## DIRECTIONS FOR THIS TASK
Would you go through the records below and copy each line with the string "shader"?

......

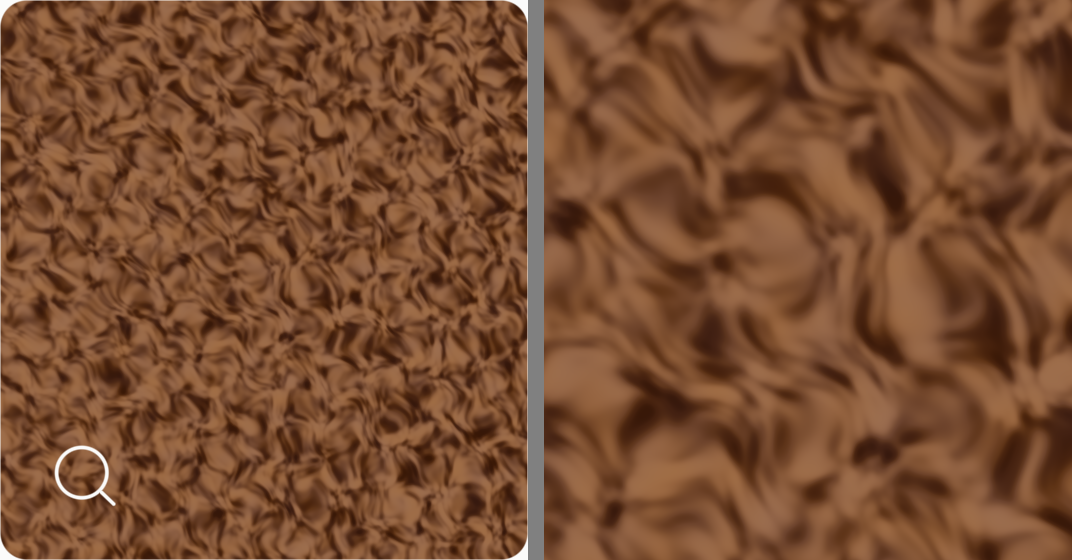
Left, the full canvas; right, a detail of the centre.
This texture is drawn by a Shadertoy shader. Its source:

```glsl
// Pitted brown suede grain on a rounded card with a small white lens icon.

// Tunable values; lengths are fractions of the canvas height.
const float GRAIN_FREQ = 43.0;
const float FINE_FREQ = 84.0;
const float PIT_FREQ = 24.0;
const float STRETCH = 1.45;
const float SLANT_ANGLE = -0.75;
const float STEEP_ANGLE = -1.25;
const float WARP = 0.006;
const float CORNER_RADIUS = 0.048;
const vec2 LENS_CENTER = vec2(0.146, 0.156);
const float LENS_RADIUS = 0.0449;
const vec2 HANDLE_START = vec2(0.179, 0.123);
const vec2 HANDLE_END = vec2(0.203, 0.100);
const float STROKE = 0.0033;

// Colours from the deepest pits to the lit nap.
const vec3 PIT = vec3(0.21, 0.09, 0.035);
const vec3 UMBER = vec3(0.27, 0.13, 0.06);
const vec3 SHADE = vec3(0.36, 0.20, 0.10);
const vec3 BROWN = vec3(0.43, 0.26, 0.16);
const vec3 TAN = vec3(0.50, 0.32, 0.20);
const vec3 NAP = vec3(0.58, 0.39, 0.26);
const vec3 GLINT = vec3(0.62, 0.43, 0.29);
const vec3 WHITE = vec3(0.985, 0.985, 0.98);

// Integer hash giving a unit gradient for a lattice cell.
vec2 cellGradient(vec2 cell) {
    uvec2 v = uvec2(ivec2(cell) + 4096) * 1664525u + 1013904223u;
    v.x += v.y * 1664525u;
    v.y += v.x * 1664525u;
    v ^= v >> 16u;
    v.x += v.y * 1664525u;
    v.y += v.x * 1664525u;
    v ^= v >> 16u;
    float angle = float(v.x >> 8u) / 16777216.0 * 6.28319;
    return vec2(cos(angle), sin(angle));
}

// Gradient noise scaled to unit standard deviation.
float noise(vec2 p) {
    vec2 i = floor(p), f = p - i;
    vec2 u = f * f * f * (f * (f * 6.0 - 15.0) + 10.0);
    vec2 e = vec2(1.0, 0.0);
    float low = mix(dot(cellGradient(i), f),
                    dot(cellGradient(i + e.xy), f - e.xy), u.x);
    float high = mix(dot(cellGradient(i + e.yx), f - e.yx),
                     dot(cellGradient(i + e.xx), f - e.xx), u.x);
    return mix(low, high, u.y) / 0.216;
}

// Three sizes of grain, drawn out along one direction.
float grain(vec2 p, float angle) {
    float c = cos(angle), s = sin(angle);
    vec2 q = vec2(dot(p, vec2(c, s)) / STRETCH, dot(p, vec2(-s, c)));
    return 0.80 * noise(q * GRAIN_FREQ)
         + 0.46 * noise(q * FINE_FREQ + 17.3)
         + 0.38 * noise(q * PIT_FREQ + 41.7);
}

// Colour by rank, with stops at the middle of each tone's share.
vec3 suedeColor(float rank) {
    vec3 col = mix(PIT, UMBER, smoothstep(0.0, 0.04, rank));
    col = mix(col, SHADE, clamp((rank - 0.04) / 0.105, 0.0, 1.0));
    col = mix(col, BROWN, clamp((rank - 0.145) / 0.16, 0.0, 1.0));
    col = mix(col, TAN, clamp((rank - 0.305) / 0.255, 0.0, 1.0));
    col = mix(col, NAP, clamp((rank - 0.56) / 0.30, 0.0, 1.0));
    return mix(col, GLINT, clamp((rank - 0.86) / 0.14, 0.0, 1.0));
}

float segmentDistance(vec2 p, vec2 a, vec2 b) {
    vec2 ab = b - a;
    return length(p - a - ab * clamp(dot(p - a, ab) / dot(ab, ab), 0.0, 1.0));
}

float roundedBox(vec2 p, vec2 halfSize, float radius) {
    vec2 d = abs(p) - halfSize + radius;
    return length(max(d, 0.0)) + min(max(d.x, d.y), 0.0) - radius;
}

void mainImage(out vec4 fragColor, in vec2 fragCoord) {
    vec2 p = fragCoord / iResolution.y;
    vec2 size = vec2(iResolution.x / iResolution.y, 1.0);
    float pixel = 1.0 / iResolution.y;

    // Slanted nap at upper left turns steeper toward lower right.
    vec2 w = p + WARP * vec2(noise(p * 18.0), noise(p * 18.0 + 63.1));
    float turn = 0.5 + 0.6 * (p.x - p.y) + 0.15 * noise(p * 4.0 + 9.0);
    float steep = smoothstep(0.15, 0.85, turn);
    float height = mix(grain(w, SLANT_ANGLE), grain(w + 5.0, STEEP_ANGLE), steep);
    height /= length(vec2(steep, 1.0 - steep));

    // Rougher on the right, then mapped to a near-uniform rank.
    height *= 0.90 + 0.20 * p.x;
    height += 0.10 * noise(p * 5.0 + 30.0) + 0.12 * (0.47 - p.x);
    vec3 col = suedeColor(1.0 / (1.0 + exp(-1.7 * height)));
    col += vec3(0.004, 0.0, -0.008) * noise(p * 30.0 + 80.0);

    // Lens icon and card corners.
    float icon = abs(length(p - LENS_CENTER) - LENS_RADIUS);
    icon = min(icon, segmentDistance(p, HANDLE_START, HANDLE_END)) - STROKE;
    float outside = roundedBox(p - 0.5 * size, 0.5 * size, CORNER_RADIUS);
    float white = max(smoothstep(pixel, -pixel, icon),
                      smoothstep(-pixel, pixel, outside + pixel * 0.5));
    fragColor = vec4(mix(col, WHITE, white), 1.0);
}
```
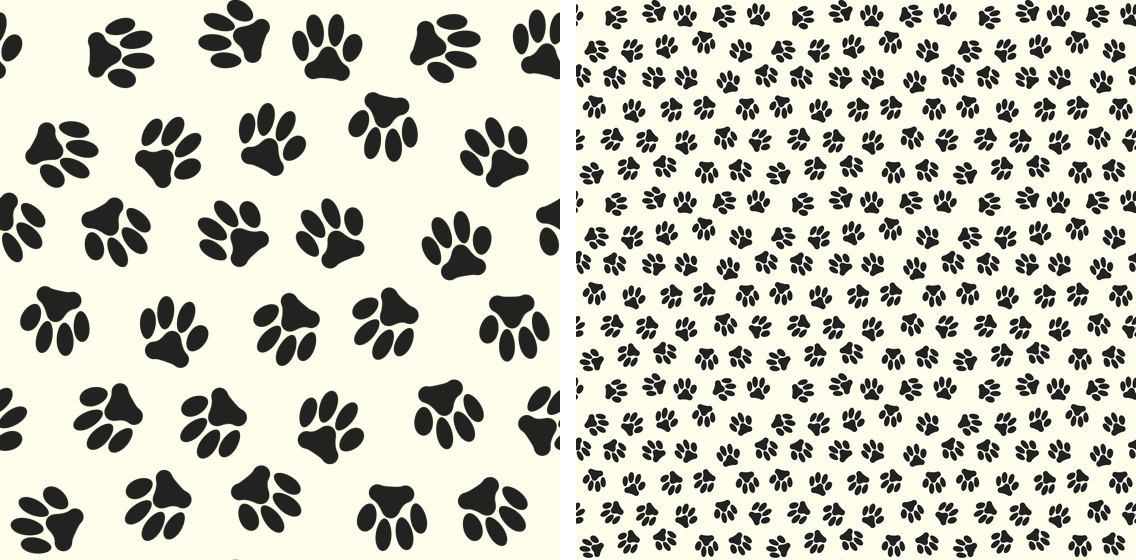
Left, the tile; right, the same tile 3 across and 3 down.
A Shadertoy shader for this pattern:

```glsl
// Dark paw prints scattered over a cream ground, each turned at random.
// Prints sit on a jittered brick grid whose cell indices wrap, so it tiles;
// each print is a union of four egg-shaped toes and a three-lobed pad.

const vec3 CREAM = vec3(1.0, 0.995, 0.93);
const vec3 CHARCOAL = vec3(0.135, 0.135, 0.128);
const vec2 GRID = vec2(5.0, 6.0);       // even row count keeps the bricks wrapping
const vec2 JITTER = vec2(0.052, 0.05);  // full range of the offsets, canvas units
const float PAW_SCALE = 1.0 / 16.0;     // canvas size of one paw unit
const float TAU = 6.2831853;

vec3 hash3(vec2 cell) {
    vec3 q = fract(cell.xyx * vec3(0.1031, 0.1030, 0.0973) + 0.37);
    q += dot(q, q.yxz + 33.33);
    return fract((q.xxy + q.yzz) * q.zyx);
}

vec2 rotate(vec2 p, float angle) {
    float c = cos(angle), s = sin(angle);
    return vec2(c * p.x + s * p.y, c * p.y - s * p.x);
}

float smoothMin(float a, float b, float k) {
    float h = max(k - abs(a - b), 0.0) / k;
    return min(a, b) - 0.25 * k * h * h;
}

float capsule(vec2 p, vec2 a, vec2 b, float radius) {
    vec2 ab = b - a;
    float t = clamp(dot(p - a, ab) / dot(ab, ab), 0.0, 1.0);
    return length(p - a - t * ab) - radius;
}

// Ellipse that narrows a little towards its lower end
float toe(vec2 p, vec2 center, vec2 radii, float tilt) {
    vec2 q = rotate(p - center, tilt);
    q.x /= 1.0 + 0.22 * clamp(q.y, -0.6, 0.6);
    float k = length(q / radii);
    float slope = length(q / (radii * radii));
    return (k - 1.0) * (k + 1e-4) / (slope + 1e-4);
}

// Three rounded arms blended around a hub
float pad(vec2 p) {
    vec2 hub = vec2(0.0, -0.5);
    float left = capsule(p, hub, vec2(-0.44, -0.61), 0.25);
    float right = capsule(p, hub, vec2(0.36, -0.72), 0.24);
    float top = capsule(p, hub, vec2(0.02, -0.18), 0.22);
    return smoothMin(smoothMin(left, right, 0.28), top, 0.28);
}

float paw(vec2 p) {
    float d = pad(p);
    d = min(d, toe(p, vec2(-0.75, 0.11), vec2(0.225, 0.44), 0.14));
    d = min(d, toe(p, vec2(-0.31, 0.51), vec2(0.24, 0.475), 0.12));
    d = min(d, toe(p, vec2(0.28, 0.49), vec2(0.225, 0.465), -0.15));
    return min(d, toe(p, vec2(0.71, -0.04), vec2(0.265, 0.41), -0.38));
}

// Distance to the nearest print, in canvas units
float scatteredPaws(vec2 uv, vec2 grid) {
    float nearest = 1.0;
    for (int j = -1; j <= 1; j++) {
        float row = floor(uv.y * grid.y) + float(j);
        float shift = 0.5 * mod(row, 2.0);
        for (int i = -1; i <= 1; i++) {
            vec2 cell = vec2(floor(uv.x * grid.x - shift) + float(i), row);
            vec3 rnd = hash3(mod(cell, grid));
            vec2 center = (cell + vec2(shift + 0.5, 0.5)) / grid;
            center += JITTER * (rnd.xy - 0.5);
            vec2 local = rotate(uv - center, TAU * rnd.z) / PAW_SCALE;
            nearest = min(nearest, paw(local) * PAW_SCALE);
        }
    }
    return nearest;
}

void mainImage(out vec4 fragColor, in vec2 fragCoord) {
    vec2 uv = fragCoord / iResolution.xy;
    float edge = 0.75 / min(iResolution.x, iResolution.y);
    float ground = smoothstep(-edge, edge, scatteredPaws(uv, GRID));
    fragColor = vec4(mix(CHARCOAL, CREAM, ground), 1.0);
}
```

......

## ANSWER SECTION
This texture is drawn by a Shadertoy shader. Its source:
A Shadertoy shader for this pattern:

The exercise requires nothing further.